***** Information given
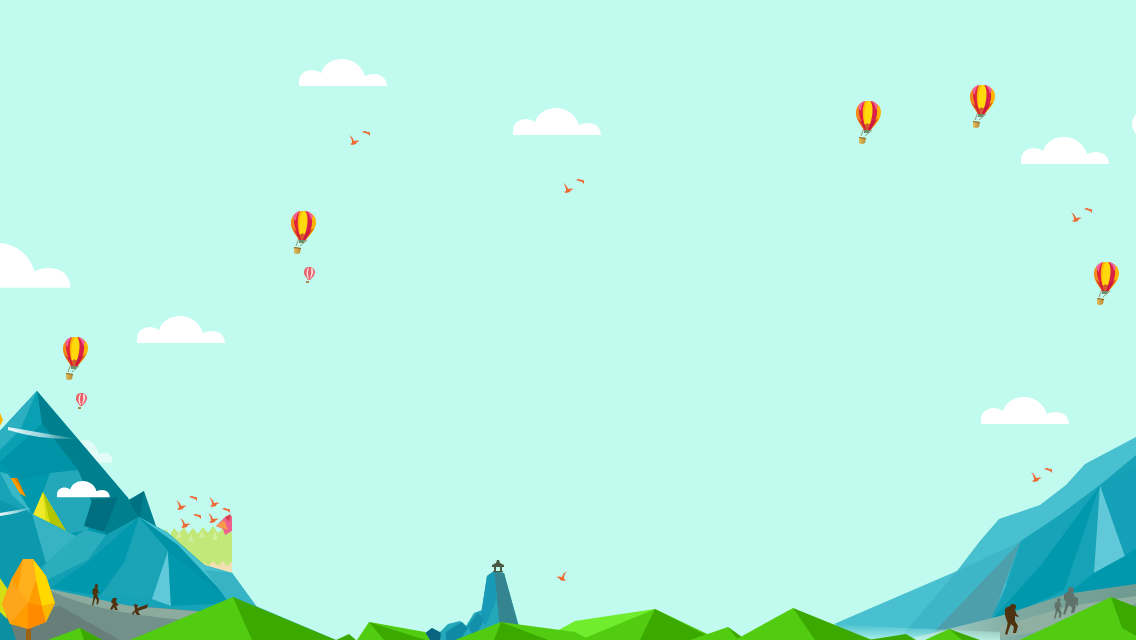
<!DOCTYPE html>
<html lang="en">
<head>
<meta charset="utf-8">
<title>Mountain hike landscape</title>
<style>
:root{
  --sky:#c1faee; --cloud:#fff; --bird:#ee6a35;
  --rock:#0098ad; --rock-dark:#00808f; --rock-mid:#16a3b7; --rock-soft:#23a8ba; --rock-pale:#46c1cf; --rock-ice:#60c8d8;
  --green:#52cc10; --green-dark:#3ba900; --green-light:#70ee2e;
  --path:#71918a; --hiker:#4f3210; --orange:#ff9d00; --yellow:#ffd800;
}
html,body{margin:0;padding:0;overflow:hidden;background:var(--sky)}
svg{display:block;width:1136px;height:640px}
.cloud{fill:var(--cloud)}
.bird{fill:var(--bird)}
.rock{fill:var(--rock)} .rock-dark{fill:var(--rock-dark)} .rock-mid{fill:var(--rock-mid)}
.rock-soft{fill:var(--rock-soft)} .rock-pale{fill:var(--rock-pale)} .rock-ice{fill:var(--rock-ice)}
.green{fill:var(--green)} .green-dark{fill:var(--green-dark)} .green-light{fill:var(--green-light)}
.path{fill:var(--path)} .hiker{fill:var(--hiker)}
.orange{fill:var(--orange)} .yellow{fill:var(--yellow)}
</style>
</head>
<body>
<svg viewBox="0 0 1136 640" role="img" aria-label="Mountains, hikers, hot air balloons and clouds">
  <defs>
    <linearGradient id="basket-shade"><stop offset="0" stop-color="#e2bd5c"/><stop offset="1" stop-color="#b48a35"/></linearGradient>
    <linearGradient id="mist-streak"><stop offset="0" stop-color="#fff" stop-opacity=".9"/><stop offset=".5" stop-color="#fff" stop-opacity=".6"/><stop offset="1" stop-color="#fff" stop-opacity="0"/></linearGradient>
    <linearGradient id="path-fade" x1="0" x2="1"><stop offset="0" stop-color="#a9d8d2"/><stop offset=".5" stop-color="#7ea9a0"/><stop offset="1" stop-color="#6f9a8f"/></linearGradient>
    <linearGradient id="foot-haze" x1="0" y1="0" x2="0" y2="1"><stop offset="0" stop-color="#c1faee" stop-opacity="0"/><stop offset="1" stop-color="#c1faee" stop-opacity=".8"/></linearGradient>

    <path id="cloud" d="M0 27V23C0 15 6 11 13 11Q18 11 22 14C25 5 33 0 43 0C54 0 63 7 66 17Q70 15 75 15C83 15 88 20 88 27Z"/>

    <g id="bird-big"><path d="M0 0Q4 2 5 6Q8 5 11 6Q7 7 7 9L3 10L1 9L3 8Q3 3 0 0Z"/></g>
    <path id="bird-small" d="M0 1Q3 -1 5 1Q7 0 8 2L8 5L6 3Q3 2 0 1Z"/>
    <g id="bird-pair"><use href="#bird-big" y="4"/><use href="#bird-small" x="13"/></g>

    <g id="balloon">
      <path d="M8 27L5 35M16 29L9 35" stroke="#8a9a7a" stroke-width="1"/>
      <path d="M12 0C4 0 0 6 0 12C0 18 5 24 8 29L14 30C18 25 25 19 25 11C25 4 19 0 12 0Z" fill="#ffb400"/>
      <path d="M7 1C3 3 0 7 0 12C0 18 5 24 8 29L9 29C4 20 2 9 7 1Z" fill="#f08a1c"/>
      <path d="M9 0Q4 2 3 9C3 17 7 24 9 29H10C7 20 5 8 9 0Z" fill="#e0203c"/>
      <path d="M12 0C7 6 8 20 10 29H12C16 20 19 6 14 0Z" fill="#ffd90a"/>
      <path d="M14 0C19 5 16 20 12 29L14 29C21 21 24 7 18 1Z" fill="#d8204a"/>
      <path d="M2 6Q4 1 9 0Q5 4 5 10Q3 8 2 6ZM15 0Q20 1 22 5L20 9Q19 3 15 0Z" fill="#f2609a"/>
      <path d="M1 16Q4 21 6 20Q9 26 11 22Q14 25 16 20Q20 20 23 17C20 22 16 26 14 30L8 29C6 24 3 21 1 16Z" fill="#c4123d" opacity=".65"/>
      <path d="M8 29H14L13 32H8Z" fill="#6f8f6c"/>
      <path d="M3 36L10 37L9 42Q6 44 3 42Z" fill="url(#basket-shade)"/>
      <path d="M3 36L10 37L10 38L3 37Z" fill="#8e6b28"/>
    </g>
    <g id="balloon-mini">
      <path d="M5 0C1 0 0 3 0 6C0 8 3 11 4 13H6C8 11 11 8 11 5C11 2 8 0 5 0Z" fill="#e8606a"/>
      <path d="M4 1Q1 6 4 12L5 12Q3 6 5 1ZM7 1Q8 6 6 12Q10 7 9 2Z" fill="#fbe3df"/>
      <rect x="2" y="14" width="3" height="2" fill="#a98a4a"/>
    </g>
    <g id="hiker">
      <circle cx="8" cy="3" r="3"/>
      <path d="M5 5L10 6L12 11L14 12L13 13L10 12L10 17L13 22L11 29H8L9 23L6 20L4 25L2 31L0 30L2 23L3 16L1 14L1 8Z"/>
    </g>
  </defs>

  <rect id="sky" width="1136" height="640" fill="var(--sky)"/>

  <g id="clouds" class="cloud">
    <use href="#cloud" x="299" y="59"/>
    <use href="#cloud" x="513" y="108"/>
    <use href="#cloud" x="1021" y="137"/>
    <use href="#cloud" x="137" y="316"/>
    <use href="#cloud" x="981" y="397"/>
    <use href="#cloud" transform="translate(-73 243) scale(1.63 1.66)"/>
    <use href="#cloud" transform="translate(58 440) scale(.62 .84)" opacity=".55"/>
    <path d="M1136 114Q1128 124 1136 134Z"/>
  </g>

  <g id="birds" class="bird">
    <use href="#bird-pair" x="349" y="131"/>
    <use href="#bird-pair" x="563" y="179"/>
    <use href="#bird-pair" x="1071" y="208"/>
    <use href="#bird-pair" x="1031" y="468"/>
    <use href="#bird-big" transform="matrix(-1 0 0 1 567 571)"/>
  </g>

  <g id="balloons">
    <use href="#balloon" x="291" y="211"/>
    <use href="#balloon" x="63" y="337"/>
    <use href="#balloon" x="856" y="101"/>
    <use href="#balloon" x="970" y="85"/>
    <use href="#balloon" x="1094" y="262"/>
    <use href="#balloon-mini" x="304" y="267"/>
    <use href="#balloon-mini" x="76" y="393"/>
  </g>

  <g id="meadow">
    <path d="M160 535L166 529L170 535L174 528L179 534L184 527L188 534L193 528L198 534L203 527L208 533L213 526L218 533L224 527L232 533V571L200 566L160 540Z" fill="#c1e878"/>
    <path d="M176 538L179 530L182 538ZM199 538L202 530L205 538ZM188 542L191 534L194 542ZM212 540L215 531L218 540Z" fill="#d2ee9a"/>
    <path d="M203 562L209 566L213 561L218 566L223 561L227 566L232 561V572H210Z" fill="#f3dfb4"/>
    <path d="M216 526L225 517L232 516V531L225 535L223 529Z" fill="#f0608c"/>
    <path d="M216 526L224 520L228 530L222 528Z" fill="#f79a4a"/>
    <path d="M225 517L231 514L229 522Z" fill="#d83c4c"/>
    <g class="bird">
      <use href="#bird-pair" x="176" y="496"/>
      <use href="#bird-big" x="209" y="497"/>
      <use href="#bird-small" x="222" y="508"/>
      <use href="#bird-pair" x="180" y="514"/>
      <use href="#bird-big" x="208" y="513"/>
    </g>
  </g>

  <g id="left-mountain">
    <polygon class="rock-dark" points="118,506 144,491 156,526 130,530"/>
    <polygon points="128,502 144,491 140,518" fill="#007181"/>
    <polygon class="rock" points="0,431 37,391 128,498 140,530 90,570 0,570"/>
    <polygon class="rock-dark" points="37,391 128,498 118,512 78,470 42,424"/>
    <polygon points="37,391 42,424 0,462 0,431" fill="#0aa0b3"/>
    <polygon points="37,391 20,430 0,450 0,431" fill="#2cafc0"/>
    <polygon points="42,424 78,470 50,473 20,480 0,462" fill="#0092a7"/>
    <polygon class="rock-soft" points="50,473 78,470 100,500 88,530 66,534 40,500"/>
    <polygon class="rock-dark" points="78,470 128,498 140,522 106,535 90,498"/>
    <polygon points="92,500 118,497 104,532 84,526" fill="#006f80"/>
    <path d="M8 427Q42 433 78 439Q40 440 8 430Z" fill="url(#mist-streak)"/>
    <polygon class="orange" points="9,478 17,478 26,497 14,490"/>
    <polygon points="14,478 17,478 26,497" fill="#d97d00"/>
    <polygon points="43,492 69,536 33,515" fill="#d8e010"/>
    <polygon points="43,492 69,536 51,528" fill="#b3c400"/>
    <polygon points="43,492 46,525 33,515" fill="#f0e92a"/>
    <polygon class="rock-mid" points="0,472 8,474 32,514 80,538 100,560 110,620 0,620"/>
    <polygon class="rock-pale" points="0,472 8,474 32,514 12,495" opacity=".7"/>
    <polygon points="32,514 80,538 46,563 14,520" fill="#36b4c4"/>
    <polygon points="0,500 32,514 46,563 0,590" fill="#0c98ad"/>
    <path d="M0 513Q18 510 34 507Q18 514 0 516Z" fill="url(#mist-streak)"/>
    <polygon points="0,413 3,420 0,426" fill="#ffb400"/>
    <polygon class="rock-mid" points="78,534 86,530 106,535 139,517 168,533 204,565 232,573 256,606 290,640 30,640 30,580"/>
    <polygon points="78,534 86,530 106,535 88,560 30,588 46,563" fill="#2badbe"/>
    <polygon points="139,517 106,535 88,560 30,588 100,590" fill="#129fb3"/>
    <polygon class="rock" points="139,517 124,562 100,596 50,588 88,562"/>
    <polygon points="139,517 168,533 204,565 232,600 180,575" fill="#0093a8"/>
    <polygon points="139,517 168,551 150,598 100,596 128,560" fill="#1ba4b6"/>
    <polygon class="rock-ice" points="168,551 171,606 152,599"/>
    <polygon class="rock" points="168,551 204,580 235,603 171,606"/>
    <polygon class="rock-pale" points="139,517 168,533 204,565 232,573 256,606 336,640 270,640 222,592 178,545"/>
    <polygon points="232,573 256,606 300,640 240,618 205,570" fill="#37b3c6"/>
    <path class="path" d="M20 585Q80 596 122 605L210 612L150 640H0V600Z"/>
    <path d="M45 588L130 606L205 612L185 620Q90 612 45 588Z" fill="#8caa9e"/>
    <path d="M0 618L60 606L120 640H0Z" fill="#677f78"/>
    <use href="#cloud" class="cloud" transform="translate(57 481) scale(.6)"/>
  </g>

  <g id="left-hikers" class="hiker">
    <use href="#hiker" transform="translate(92 584) scale(.55 .7)"/>
    <path d="M113 598L117 598L116 602L119 605L116 606L118 610H115L114 607L112 610L110 609L113 604L111 602Z"/>
    <path d="M134 604L138 605L137 608L143 606L148 604L147 608L138 611L140 615H137L135 612L133 615L132 613L135 610Z"/>
  </g>

  <g id="autumn-trees">
    <polygon points="0,578 8,590 6,632 0,636" fill="#d5dd14"/>
    <polygon points="0,612 10,622 16,640 0,640" fill="#0c8fa0"/>
    <rect x="26" y="618" width="5" height="22" fill="#9a6414"/>
    <polygon class="orange" points="23,559 33,559 46,576 55,603 46,622 28,629 10,624 2,604 12,578"/>
    <polygon class="yellow" points="33,559 46,576 55,603 42,606 36,580"/>
    <polygon points="23,559 33,559 36,580 28,603 18,590" fill="#ffb01c"/>
    <polygon points="28,603 42,606 46,622 28,629" fill="#ff8a00"/>
    <polygon points="12,578 18,590 28,603 10,624 2,604" fill="#ffa51a"/>
    <polygon points="42,606 55,603 46,622" fill="#f9b800"/>
  </g>

  <g id="pavilion-peak">
    <polygon class="rock-soft" points="424,634 432,628 440,632 448,624 460,621 466,626 474,613 482,610 487,576 494,571 504,573 520,630 520,640 424,640"/>
    <polygon points="494,571 504,573 520,632 500,632 497,598" fill="#34858f"/>
    <polygon points="487,576 494,571 497,598 486,625 480,620" fill="#1899b6"/>
    <polygon points="424,634 432,628 441,633 440,640 426,640" fill="#0c6580"/>
    <polygon points="446,632 462,622 468,628 460,640 446,640" fill="#0f8aa6"/>
    <polygon points="468,626 478,612 484,620 474,638" fill="#148fab"/>
    <g id="pavilion" fill="#4a5a40">
      <path d="M497 560H499L500 563L504 565V567H492V565L496 563Z"/>
      <path d="M494 567H496V571H494ZM500 567H502V571H500ZM493 571H503V572H493Z"/>
    </g>
  </g>

  <g id="right-mountain">
    <polygon fill="#48c0d0" points="1136,437 1085,464 1066,485 1040,505 999,519 980,541 957,571 834,624 860,640 1136,640"/>
    <polygon points="1021,541 1006,582 955,636 900,638 957,571" fill="#3fb6c8"/>
    <polygon points="1021,541 1004,586 990,626 930,636" fill="#4d9fac"/>
    <polygon class="rock-mid" points="1136,455 1100,485 1060,515 1021,541 1006,586 988,626 1136,612"/>
    <polygon class="rock" points="1100,485 1064,590 1030,606 990,622 1040,566"/>
    <polygon points="1100,485 1040,566 1006,584 1021,541 1060,515" fill="#18a4b8"/>
    <polygon class="rock-ice" points="1100,485 1125,556 1094,573"/>
    <polygon points="1100,485 1136,466 1136,550 1125,556" fill="#14a0b6"/>
    <polygon class="rock" points="1125,556 1136,548 1136,595 1070,592 1094,573"/>
    <path d="M905 640L1000 616L1066 594L1136 584V640Z" fill="url(#path-fade)"/>
    <path d="M1000 626L1070 606L1136 596V604L1060 628L1000 638Z" fill="#8fb0a2"/>
    <polygon points="834,624 905,628 1000,632 1000,640 834,640" fill="url(#foot-haze)"/>
  </g>

  <g id="right-hikers">
    <g fill="#5f736b">
      <use href="#hiker" transform="translate(1063 587) scale(1 .9)"/>
      <use href="#hiker" transform="translate(1054 598) scale(.6 .68)"/>
      <path d="M1071 596L1078 598V606L1073 604Z"/>
    </g>
    <g class="hiker">
      <use href="#hiker" transform="translate(1005 604)"/>
      <path d="M1005 609Q1008 605 1012 607L1015 619L1008 623Q1004 616 1005 609Z"/>
    </g>
  </g>

  <g id="green-hills">
    <polygon class="green-light" points="555,632 575,621 655,609 612,640 555,640"/>
    <polygon class="green" points="130,640 233,597 300,640"/>
    <polygon class="green-dark" points="233,597 336,640 252,640"/>
    <polygon class="green" points="48,640 80,628 102,640"/>
    <polygon class="green-dark" points="80,628 102,640 84,640"/>
    <polygon class="green-dark" points="336,640 349,634 356,640"/>
    <polygon class="green" points="357,640 369,622 425,632 430,640"/>
    <polygon class="green-dark" points="369,622 426,640 384,640"/>
    <polygon class="green" points="369,622 424,633 420,638"/>
    <polygon class="green" points="455,640 501,622 575,632 590,640"/>
    <polygon class="green-dark" points="501,622 548,640 494,640"/>
    <polygon class="green" points="580,640 655,609 720,640"/>
    <polygon class="green-dark" points="655,609 712,638 705,640 640,640"/>
    <polygon class="green" points="690,640 728,627 745,640"/>
    <polygon class="green-dark" points="728,627 746,640 738,640"/>
    <polygon class="green" points="735,640 793,608 830,640"/>
    <polygon class="green-dark" points="793,608 872,640 815,640"/>
    <polygon class="green-dark" points="868,640 906,634 916,640"/>
    <polygon class="green" points="925,640 949,629 976,640"/>
    <polygon class="green-dark" points="949,629 980,640 962,640"/>
    <polygon class="green" points="1020,640 1111,597 1136,607 1136,640"/>
    <polygon class="green-dark" points="1111,597 1136,607 1136,636 1122,628"/>
  </g>
</svg>
</body>
</html>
**********
Task instructions ::
Go through the listing, and whenever a line contains the string "scale", copy that line.

Answer to this problem ::
    <use href="#cloud" transform="translate(-73 243) scale(1.63 1.66)"/>
    <use href="#cloud" transform="translate(58 440) scale(.62 .84)" opacity=".55"/>
    <use href="#cloud" class="cloud" transform="translate(57 481) scale(.6)"/>
    <use href="#hiker" transform="translate(92 584) scale(.55 .7)"/>
      <use href="#hiker" transform="translate(1063 587) scale(1 .9)"/>
      <use href="#hiker" transform="translate(1054 598) scale(.6 .68)"/>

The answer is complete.